Dataset records:
--- START ---

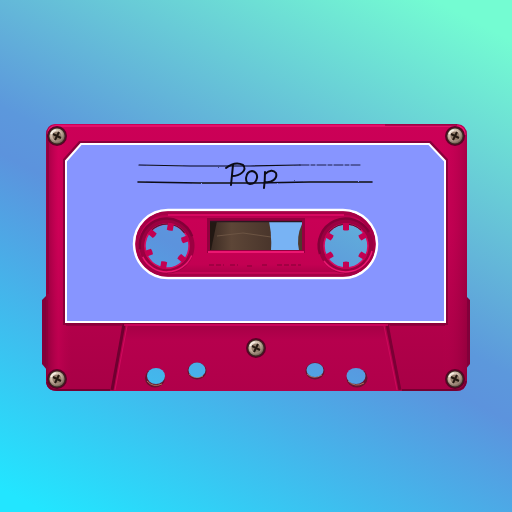
<!DOCTYPE html>
<html lang="en">
<head>
<meta charset="utf-8">
<title>Pop cassette</title>
<style>
:root {
  --mint: #74fcd2;
  --sky: #5c93dd;
  --cyan: #22e6ff;
  --shell: #c30052;
  --shell-light: #ec1671;
  --shell-dark: #760032;
  --label: #8795ff;
  --tape: #4f3a2e;
  --ink: #0b0b16;
}
html, body { margin: 0; height: 100%; overflow: hidden; }
.poster { display: block; width: 512px; height: 512px; }
.ink { fill: none; stroke: var(--ink); stroke-linecap: round; stroke-linejoin: round; }
.tooth { fill: var(--shell); }
</style>
</head>
<body>
<svg class="poster" viewBox="0 0 512 512" role="img" aria-label="Pink cassette tape labelled Pop">
  <defs>
    <linearGradient id="backdrop" gradientUnits="userSpaceOnUse" x1="0" y1="512" x2="322" y2="-99">
      <stop offset="0.03" stop-color="var(--cyan)"/>
      <stop offset="0.46" stop-color="var(--sky)"/>
      <stop offset="0.52" stop-color="#5c98dc"/>
      <stop offset="0.95" stop-color="var(--mint)"/>
    </linearGradient>
    <linearGradient id="shell-fill" x1="0" y1="0" x2="0" y2="1">
      <stop offset="0" stop-color="#cc0057"/>
      <stop offset="0.4" stop-color="#c50053"/>
      <stop offset="0.75" stop-color="#b2004a"/>
      <stop offset="1" stop-color="#a80046"/>
    </linearGradient>
    <linearGradient id="side-shade" x1="0" y1="0" x2="1" y2="0">
      <stop offset="0" stop-color="#6a002c" stop-opacity="0.5"/>
      <stop offset="0.03" stop-color="#e0005f" stop-opacity="0.3"/>
      <stop offset="0.06" stop-color="#c50053" stop-opacity="0"/>
      <stop offset="0.94" stop-color="#c50053" stop-opacity="0"/>
      <stop offset="1" stop-color="#6a002c" stop-opacity="0.35"/>
    </linearGradient>
    <linearGradient id="trapezoid-fill" x1="0" y1="0" x2="0" y2="1">
      <stop offset="0" stop-color="#a50046"/>
      <stop offset="0.25" stop-color="#b6004d"/>
      <stop offset="1" stop-color="#b0004a"/>
    </linearGradient>
    <linearGradient id="hub-plate" x1="0" y1="0" x2="0" y2="1">
      <stop offset="0" stop-color="#9c0042"/>
      <stop offset="0.15" stop-color="#c90055"/>
      <stop offset="0.8" stop-color="#c30052"/>
      <stop offset="1" stop-color="#a10044"/>
    </linearGradient>
    <linearGradient id="tape-fill" x1="0" y1="0" x2="1" y2="0">
      <stop offset="0" stop-color="#3b2a22"/>
      <stop offset="0.35" stop-color="#5d4637"/>
      <stop offset="1" stop-color="#49352b"/>
    </linearGradient>
    <radialGradient id="screw-metal" cx="0.4" cy="0.35" r="0.7">
      <stop offset="0" stop-color="#fff6ea"/>
      <stop offset="0.55" stop-color="#c3ae9d"/>
      <stop offset="1" stop-color="#655347"/>
    </radialGradient>
    <filter id="pencil" x="-5%" y="-200%" width="110%" height="500%" filterUnits="objectBoundingBox">
      <feTurbulence type="fractalNoise" baseFrequency="0.3" numOctaves="2" seed="4" result="grain"/>
      <feDisplacementMap in="SourceGraphic" in2="grain" scale="1.6"/>
    </filter>
    <mask id="cutouts" maskUnits="userSpaceOnUse" x="0" y="0" width="512" height="512">
      <rect width="512" height="512" fill="#fff"/>
      <circle cx="167" cy="246" r="22"/>
      <circle cx="346" cy="246" r="22"/>
      <rect x="210" y="221" width="92" height="29"/>
      <ellipse cx="156" cy="376" rx="9" ry="8"/>
      <ellipse cx="197" cy="370" rx="8.5" ry="7.5"/>
      <ellipse cx="315" cy="370" rx="8.5" ry="7"/>
      <ellipse cx="356" cy="376" rx="9.5" ry="8"/>
    </mask>
    <g id="screw">
      <circle r="10" fill="#5a0026"/>
      <circle r="8.6" fill="#382a22"/>
      <circle r="7.6" fill="url(#screw-metal)"/>
      <circle r="4.6" fill="#927d6c"/>
      <path d="M-4-2 4 2M2-4-2 4" stroke="#241912" stroke-width="2"/>
      <path d="M-6-2A6 6 0 0 1-1-6" fill="none" stroke="#fffaf2" stroke-width="1.2"/>
    </g>
    <path id="tooth" class="tooth" d="M-3-23H3V-16Q0-15-3-16Z"/>
    <g id="reel">
      <circle r="25" fill="none" stroke="#9b0041" stroke-width="5"/>
      <path d="M-26 8A27 27 0 0 1 23-14" fill="none" stroke="#830038" stroke-width="2.5"/>
      <path d="M-22 15A27 27 0 0 0 26 5" fill="none" stroke="var(--shell-light)" stroke-width="1.5"/>
      <circle r="22" fill="none" stroke="#d70b60" stroke-width="1.5"/>
      <path d="M-19-11A22 22 0 0 1 15-16" fill="none" stroke="#4c1730" stroke-width="1"/>
      <use href="#tooth"/>
      <use href="#tooth" transform="rotate(60)"/>
      <use href="#tooth" transform="rotate(120)"/>
      <use href="#tooth" transform="rotate(180)"/>
      <use href="#tooth" transform="rotate(240)"/>
      <use href="#tooth" transform="rotate(300)"/>
    </g>
  </defs>

  <rect id="background" width="512" height="512" fill="url(#backdrop)"/>

  <g id="cassette" mask="url(#cutouts)">
    <g id="side-grips" fill="#82003a">
      <path d="M47 295 42 300V364L47 370Z"/>
      <path d="M465 295 470 300V364L465 370Z"/>
    </g>
    <g id="shell">
      <path d="M55 124H457Q467 125 467 135V381Q466 391 456 391H57Q46 391 46 380V135Q46 125 55 124Z" fill="url(#shell-fill)"/>
      <path d="M55 124H457Q467 125 467 135V381Q466 391 456 391H57Q46 391 46 380V135Q46 125 55 124Z" fill="url(#side-shade)"/>
      <path d="M48 134Q48 126 56 126H456Q465 126 465 135" fill="none" stroke="var(--shell-light)" stroke-width="1.5"/>
      <path d="M47 382Q48 390 57 390H456Q465 390 466 381" fill="none" stroke="var(--shell-dark)" stroke-width="2"/>
      <path d="M48 140V294M47 300V366" fill="none" stroke="#8a003b" stroke-width="1.5"/>
      <path d="M385 125H457" stroke="#7a0034" stroke-width="1"/>
    </g>

    <g id="label">
      <path d="M80 143H430L446 160V323H65V160Z" fill="var(--label)" stroke="#8a003b" stroke-width="4"/>
      <path d="M81 144H429L445 161V322H66V161Z" fill="var(--label)" stroke="#fff" stroke-width="2"/>
    </g>

    <g id="writing-lines" class="ink" filter="url(#pencil)">
      <path d="M139 165 190 166 250 166 300 165" stroke-width="1.2"/>
      <path d="M300 165 362 165" stroke-width="0.8" stroke-dasharray="9 2 4 2"/>
      <path d="M138 182 200 183 255 183 310 182 372 182" stroke-width="1.5"/>
    </g>
    <g id="title-lettering" class="ink" stroke-width="2" role="img" aria-label="Pop">
      <path d="M233 165Q232 175 231 185"/>
      <path d="M226 168Q235 161 243 165C248 170 240 176 232 176"/>
      <path d="M252 171C245 172 244 183 250 184C258 184 260 172 252 171Z"/>
      <path d="M265 172Q265 180 264 188"/>
      <path d="M265 174Q272 168 276 173C278 179 271 183 265 182"/>
    </g>

    <g id="hub-window">
      <rect x="134" y="210" width="243" height="68" rx="34" fill="url(#hub-plate)" stroke="#fff" stroke-width="2.5"/>
      <rect x="137" y="213" width="237" height="62" rx="31" fill="none" stroke="#a50045" stroke-width="3"/>
      <path d="M168 215H344" stroke="#e50b69" stroke-width="1.5"/>
      <path d="M168 273H344" stroke="#da0b63" stroke-width="1"/>
      <rect x="208.500" y="219.500" width="95" height="32" fill="none" stroke="#94003f" stroke-width="3"/>
      <path d="M208 252H304" stroke="var(--shell-light)" stroke-width="2"/>
      <g id="embossed-marks" fill="none" stroke="#99003f" stroke-width="1.5">
        <path d="M209 265H224M230 265H238M247 266H252M262 265H268M277 265H301" stroke-dasharray="5 2"/>
      </g>
    </g>

    <g id="head-trapezoid">
      <path d="M122 324H389L402 391H110Z" fill="url(#trapezoid-fill)"/>
      <path d="M124 324 112 390" fill="none" stroke="#6f0030" stroke-width="3"/>
      <path d="M127 326 115 390" fill="none" stroke="#d10a5e" stroke-width="1"/>
      <path d="M387 324 400 390" fill="none" stroke="#7b0035" stroke-width="3"/>
      <path d="M384 326 397 390" fill="none" stroke="#cd095b" stroke-width="1"/>
      <path d="M124 325H388" stroke="#d60a60" stroke-width="1.5"/>
      <path d="M66 325H122M390 325H445" stroke="#8a003b" stroke-width="1.5"/>
    </g>

    <g id="guide-hole-rims" fill="#6a1130">
      <ellipse cx="155" cy="378" rx="10" ry="9.500"/>
      <ellipse cx="197" cy="371" rx="9.500" ry="8.500"/>
      <ellipse cx="315" cy="371" rx="9.500" ry="8.500"/>
      <ellipse cx="357" cy="378" rx="10.500" ry="9.500"/>
    </g>
    <g id="guide-hole-glints" fill="none" stroke="#a5765d" stroke-width="1">
      <path d="M147 381Q153 388 162 384M189 374Q195 380 203 376M307 374Q313 380 322 375M348 381Q355 388 364 383"/>
    </g>
  </g>

  <g id="tape-view">
    <rect x="210" y="221" width="92" height="29" fill="#78b3f4"/>
    <path d="M210 221H269Q272 235 271 250H210Z" fill="url(#tape-fill)"/>
    <path d="M210 221H217L211 250H210Z" fill="#221813"/>
    <path d="M217 236 243 233 271 237" fill="none" stroke="#6c5443" stroke-width="1"/>
    <path d="M302 224Q296 237 299 250H302Z" fill="var(--tape)"/>
    <path d="M210 221.500H302" stroke="#2c1720" stroke-width="1.5"/>
  </g>

  <g id="reels">
    <use href="#reel" transform="translate(167 246) rotate(10)"/>
    <use href="#reel" transform="translate(346 246)"/>
  </g>

  <g id="screws">
    <use href="#screw" x="57" y="136"/>
    <use href="#screw" x="455" y="136"/>
    <use href="#screw" x="57" y="379"/>
    <use href="#screw" x="455" y="379"/>
    <use href="#screw" x="256" y="348"/>
  </g>
</svg>
</body>
</html>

--- END ---

For this exercise, copy every line of the data that holds "shell".

  --shell: #c30052;
  --shell-light: #ec1671;
  --shell-dark: #760032;
.tooth { fill: var(--shell); }
    <linearGradient id="shell-fill" x1="0" y1="0" x2="0" y2="1">
      <path d="M-22 15A27 27 0 0 0 26 5" fill="none" stroke="var(--shell-light)" stroke-width="1.5"/>
    <g id="shell">
      <path d="M55 124H457Q467 125 467 135V381Q466 391 456 391H57Q46 391 46 380V135Q46 125 55 124Z" fill="url(#shell-fill)"/>
      <path d="M48 134Q48 126 56 126H456Q465 126 465 135" fill="none" stroke="var(--shell-light)" stroke-width="1.5"/>
      <path d="M47 382Q48 390 57 390H456Q465 390 466 381" fill="none" stroke="var(--shell-dark)" stroke-width="2"/>
      <path d="M208 252H304" stroke="var(--shell-light)" stroke-width="2"/>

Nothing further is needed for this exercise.